The Road goes ever on and on; Down from the door where it began;
Now far ahead the Road has gone; And I must follow, if I can;
Pursuing it with eager feet; Until it joins some larger way;
Where many paths and errands met; And whither then? I cannot say.

[JRR Tolkien, Lord of the Rings]

Friday 13 March 2015

WCP: Lavernock to West Aberthaw

Friday 13 March (0800-1420)

Distance: 17.9 miles

Number of muddy miles: too many (unusually, I was glad to get onto tarmac more than once today)

Weather: wet

Number of backtracks caused by paths shown on the map now being in the sea: 2 (there’s a reason the WCP went around the houses, but I found that out the hard way)

Number of backtracks caused by losing the path: 1 (it turned out to have been re-routed and I subsequently found it further up the road)


My experience, gained from all my days spent walking (and that is quite a lot of days), is that it very seldom rains for an entire day. Today was one of those rare days, with not a single dry minute during the whole time I was walking.

That is not what I had expected based on the forecast I saw yesterday morning, which showed a band of rain passing through overnight, before getting stuck over the middle of England for the rest of the day. By this morning that forecast had changed to showing the band of rain stuck over the area of today’s walk. Oh, how I wished I had decided to walk on an extra 3 miles yesterday (although I’m sure Mick was happy with my decision, as it meant that he didn’t have to drive me anywhere first thing).

The grey, murky wetness did rather mar the day, but I must have been having some fun when one attractive bit of coast distracted me enough that I completely forgot, until a mile too late, about my thoughts of taking a shortcut towards Barry.

Had I taken that shortcut, then the timings wouldn’t have aligned such that Mick, me and a MacDonalds all came to be within 100 yards of each other at the same time. I was more than happy to spend half an hour out of the rain and, over a McMuffin-based second breakfast, take advantage of the wifi.
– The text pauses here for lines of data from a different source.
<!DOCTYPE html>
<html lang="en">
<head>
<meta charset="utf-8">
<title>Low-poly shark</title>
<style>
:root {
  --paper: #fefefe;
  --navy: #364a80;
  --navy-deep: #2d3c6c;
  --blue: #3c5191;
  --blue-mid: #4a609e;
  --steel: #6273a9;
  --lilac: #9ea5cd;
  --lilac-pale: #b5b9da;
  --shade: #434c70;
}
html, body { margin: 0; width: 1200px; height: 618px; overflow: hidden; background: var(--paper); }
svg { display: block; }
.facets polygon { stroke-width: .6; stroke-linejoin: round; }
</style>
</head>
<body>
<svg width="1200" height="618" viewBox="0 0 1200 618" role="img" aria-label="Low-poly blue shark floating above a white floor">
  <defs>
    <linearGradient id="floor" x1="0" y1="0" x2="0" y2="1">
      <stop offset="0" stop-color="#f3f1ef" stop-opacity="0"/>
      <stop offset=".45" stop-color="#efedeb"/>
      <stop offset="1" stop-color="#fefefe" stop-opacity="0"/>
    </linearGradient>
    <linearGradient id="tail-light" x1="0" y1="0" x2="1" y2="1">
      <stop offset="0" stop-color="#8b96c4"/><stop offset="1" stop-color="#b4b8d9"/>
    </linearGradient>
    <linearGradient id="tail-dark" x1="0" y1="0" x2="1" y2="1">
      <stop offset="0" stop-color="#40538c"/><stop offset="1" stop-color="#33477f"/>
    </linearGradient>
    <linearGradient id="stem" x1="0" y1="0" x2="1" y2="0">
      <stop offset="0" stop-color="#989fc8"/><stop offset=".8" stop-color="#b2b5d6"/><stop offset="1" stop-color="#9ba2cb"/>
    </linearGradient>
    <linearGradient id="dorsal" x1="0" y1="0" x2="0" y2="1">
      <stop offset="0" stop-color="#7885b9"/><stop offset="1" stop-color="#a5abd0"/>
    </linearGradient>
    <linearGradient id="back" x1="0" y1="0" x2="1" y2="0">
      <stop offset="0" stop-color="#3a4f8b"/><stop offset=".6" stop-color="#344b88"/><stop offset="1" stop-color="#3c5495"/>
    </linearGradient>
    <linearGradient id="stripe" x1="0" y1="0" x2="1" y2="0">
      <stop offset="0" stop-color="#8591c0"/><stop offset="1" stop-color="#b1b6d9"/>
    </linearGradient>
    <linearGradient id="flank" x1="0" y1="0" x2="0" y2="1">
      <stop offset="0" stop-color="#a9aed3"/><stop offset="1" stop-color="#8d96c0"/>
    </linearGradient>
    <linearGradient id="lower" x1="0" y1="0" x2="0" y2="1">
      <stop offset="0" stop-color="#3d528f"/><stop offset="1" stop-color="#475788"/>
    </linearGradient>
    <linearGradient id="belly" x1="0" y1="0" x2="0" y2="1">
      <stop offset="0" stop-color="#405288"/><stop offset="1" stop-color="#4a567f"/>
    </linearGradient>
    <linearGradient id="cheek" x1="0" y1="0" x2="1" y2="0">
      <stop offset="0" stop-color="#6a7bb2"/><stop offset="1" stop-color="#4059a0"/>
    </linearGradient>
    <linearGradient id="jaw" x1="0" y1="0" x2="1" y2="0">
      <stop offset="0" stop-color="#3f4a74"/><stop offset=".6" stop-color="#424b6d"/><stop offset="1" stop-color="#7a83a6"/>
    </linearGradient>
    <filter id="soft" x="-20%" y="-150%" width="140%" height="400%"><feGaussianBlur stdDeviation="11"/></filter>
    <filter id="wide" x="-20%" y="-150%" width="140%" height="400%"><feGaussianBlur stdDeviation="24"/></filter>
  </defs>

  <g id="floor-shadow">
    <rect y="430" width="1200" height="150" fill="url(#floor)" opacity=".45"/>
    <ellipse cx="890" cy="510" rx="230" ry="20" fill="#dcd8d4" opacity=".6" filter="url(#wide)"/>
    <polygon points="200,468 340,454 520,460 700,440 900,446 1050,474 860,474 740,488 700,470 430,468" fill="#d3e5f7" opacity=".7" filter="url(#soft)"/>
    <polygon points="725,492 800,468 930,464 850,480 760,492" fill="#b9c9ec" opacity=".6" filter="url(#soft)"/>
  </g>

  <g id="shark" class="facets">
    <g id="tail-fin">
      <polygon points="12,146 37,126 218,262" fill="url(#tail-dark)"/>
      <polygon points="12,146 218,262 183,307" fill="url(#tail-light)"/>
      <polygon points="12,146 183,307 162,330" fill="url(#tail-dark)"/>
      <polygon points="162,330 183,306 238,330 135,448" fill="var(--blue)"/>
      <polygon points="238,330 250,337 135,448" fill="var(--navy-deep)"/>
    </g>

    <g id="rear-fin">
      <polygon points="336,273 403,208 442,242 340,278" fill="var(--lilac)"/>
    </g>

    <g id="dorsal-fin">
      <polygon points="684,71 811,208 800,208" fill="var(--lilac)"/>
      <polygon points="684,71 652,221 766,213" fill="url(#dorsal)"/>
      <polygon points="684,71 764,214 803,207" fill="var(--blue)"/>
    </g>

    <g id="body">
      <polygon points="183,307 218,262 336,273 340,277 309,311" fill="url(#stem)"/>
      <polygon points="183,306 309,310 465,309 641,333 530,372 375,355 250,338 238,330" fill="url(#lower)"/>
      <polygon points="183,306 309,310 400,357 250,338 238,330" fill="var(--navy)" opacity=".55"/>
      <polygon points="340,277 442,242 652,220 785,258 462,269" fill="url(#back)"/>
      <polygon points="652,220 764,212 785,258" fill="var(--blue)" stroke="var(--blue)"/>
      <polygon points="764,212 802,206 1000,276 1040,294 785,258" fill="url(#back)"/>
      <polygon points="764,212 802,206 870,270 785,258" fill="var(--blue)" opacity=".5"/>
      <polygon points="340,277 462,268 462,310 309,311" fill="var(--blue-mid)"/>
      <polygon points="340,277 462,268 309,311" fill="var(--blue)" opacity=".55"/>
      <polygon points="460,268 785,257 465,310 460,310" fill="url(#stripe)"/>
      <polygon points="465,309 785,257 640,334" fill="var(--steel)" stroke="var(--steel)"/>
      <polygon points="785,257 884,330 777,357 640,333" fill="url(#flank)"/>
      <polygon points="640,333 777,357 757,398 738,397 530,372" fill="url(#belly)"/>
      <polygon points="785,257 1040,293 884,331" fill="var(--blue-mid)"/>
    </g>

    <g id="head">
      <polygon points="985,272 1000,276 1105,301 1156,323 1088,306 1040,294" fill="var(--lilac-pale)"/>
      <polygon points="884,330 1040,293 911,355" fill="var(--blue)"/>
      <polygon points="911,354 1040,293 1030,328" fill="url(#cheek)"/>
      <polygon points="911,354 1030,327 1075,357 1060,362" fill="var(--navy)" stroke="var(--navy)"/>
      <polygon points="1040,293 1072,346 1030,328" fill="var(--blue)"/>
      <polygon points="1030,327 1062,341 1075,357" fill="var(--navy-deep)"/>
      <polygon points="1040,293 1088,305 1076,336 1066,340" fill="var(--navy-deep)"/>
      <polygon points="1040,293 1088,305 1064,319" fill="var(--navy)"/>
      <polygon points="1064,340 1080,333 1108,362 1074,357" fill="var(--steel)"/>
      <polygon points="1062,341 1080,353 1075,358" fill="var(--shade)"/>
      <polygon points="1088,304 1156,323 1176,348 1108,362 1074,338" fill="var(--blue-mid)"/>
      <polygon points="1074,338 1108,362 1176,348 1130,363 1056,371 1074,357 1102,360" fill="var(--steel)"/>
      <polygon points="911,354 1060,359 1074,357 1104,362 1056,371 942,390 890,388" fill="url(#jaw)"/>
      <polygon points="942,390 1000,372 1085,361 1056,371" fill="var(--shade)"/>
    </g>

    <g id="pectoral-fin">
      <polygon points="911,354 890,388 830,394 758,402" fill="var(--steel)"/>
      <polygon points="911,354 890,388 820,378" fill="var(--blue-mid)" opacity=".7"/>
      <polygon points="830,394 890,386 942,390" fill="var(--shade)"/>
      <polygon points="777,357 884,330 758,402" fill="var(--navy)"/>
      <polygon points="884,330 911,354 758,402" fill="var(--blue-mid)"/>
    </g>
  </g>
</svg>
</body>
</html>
Heading back out into the rain, I thought I still had 3.5 miles to go to reach Barry Island, but it turns out that there’s a pedestrian walkway further to the east, and I felt no guilt at omitting a bit of my circuit of the island by entering via the walkway and leaving via the more westerly roadway. Perhaps it was the miserableness of the weather, but I found myself entirely underwhelmed by the island, with only my visit to Friar’s Point standing out as having any merit.

Back on the mainland, the depiction of cliffs on the map led me to believe things were going to get a bit lumpier than the last 3 (relatively flat) days, and I wasn’t wrong as I was sent steeply down into clefts before heading equally steeply back up the other sides. The lumpiness was short-lived and by the time I met Mick at Watch House Point, flatness had been resumed, as we made our way to and around West Aberthaw Power Station.

Despite the rain, and the disappointment with Barry Island, it wasn’t a bad day’s walking, with some attractive bits of coast outweighing the street-plodding through Barry.


  1. Thanks for interesting post, I'm toying with the idea of doing it. Do you make or save the gpx files for each days walk and maybe publish them somewhere? would be quite a useful resource. You could even edit Open street Map and correct the route.

    1. I do usually record a GPS track of most days (with a few gaps when I forgot to switch the Gadget on!), and I probably still have most of them for what I've walked so far, but I'm not convinced that they'd be overly useful to anyone else, as they won't tell the true story of when I took a ridiculous (and in one case positively dangerous) route, or deviated either because I lost the path, preferred a different way, or was aiming for where Colin was parked.

      Whilst the section just walked from Chepstow to Barry didn't have me gasping at the splendor of it all, the other sections I've walked (from Cardigan to Chester, including Anglesey) were very enjoyable indeed, and all reports state the Pembrokeshire Coast to be stunning - so I'd say it's definitely worth walking.

  2. Hmm, it was great to see you both at the Snake. Thanks again for the tea and flapjack. I'd forgotten how soon you were setting off again. Enjoy the walk, and the vagaries of the route.

    1. Twas good to see you both too.

      As it goes, when we saw you on Sunday I hadn't intended for us to set off for Wales until Wednesday. The weather forecast for Tuesday convinced me, on Monday, to abandon planning and just go an do it.

  3. Did you see the sign at Rhoose Point indicating the "most southerly point on the mainland of Wales"? Judging by the unsightly surroundings (or to use one of your favourite adjectives "shabby"), had I been in charge of Wales, I wouldn't have been boasting about it.

    Not sure if Dropbox link will work in Blogger comments - if not copy and paste into browser.

    1. I did see the sign at Rhoose Point. In fact, it was one of the very few occasions yesterday that I broke the camera out of its waterproof bag for a snap. Not an inspiring location - but an order of magnitude nicer than the horrible bit of wasteland crossed by the WCP on its way into Cardiff. Whatever route you took on that Cardiff stretch had to be better than the now-official route.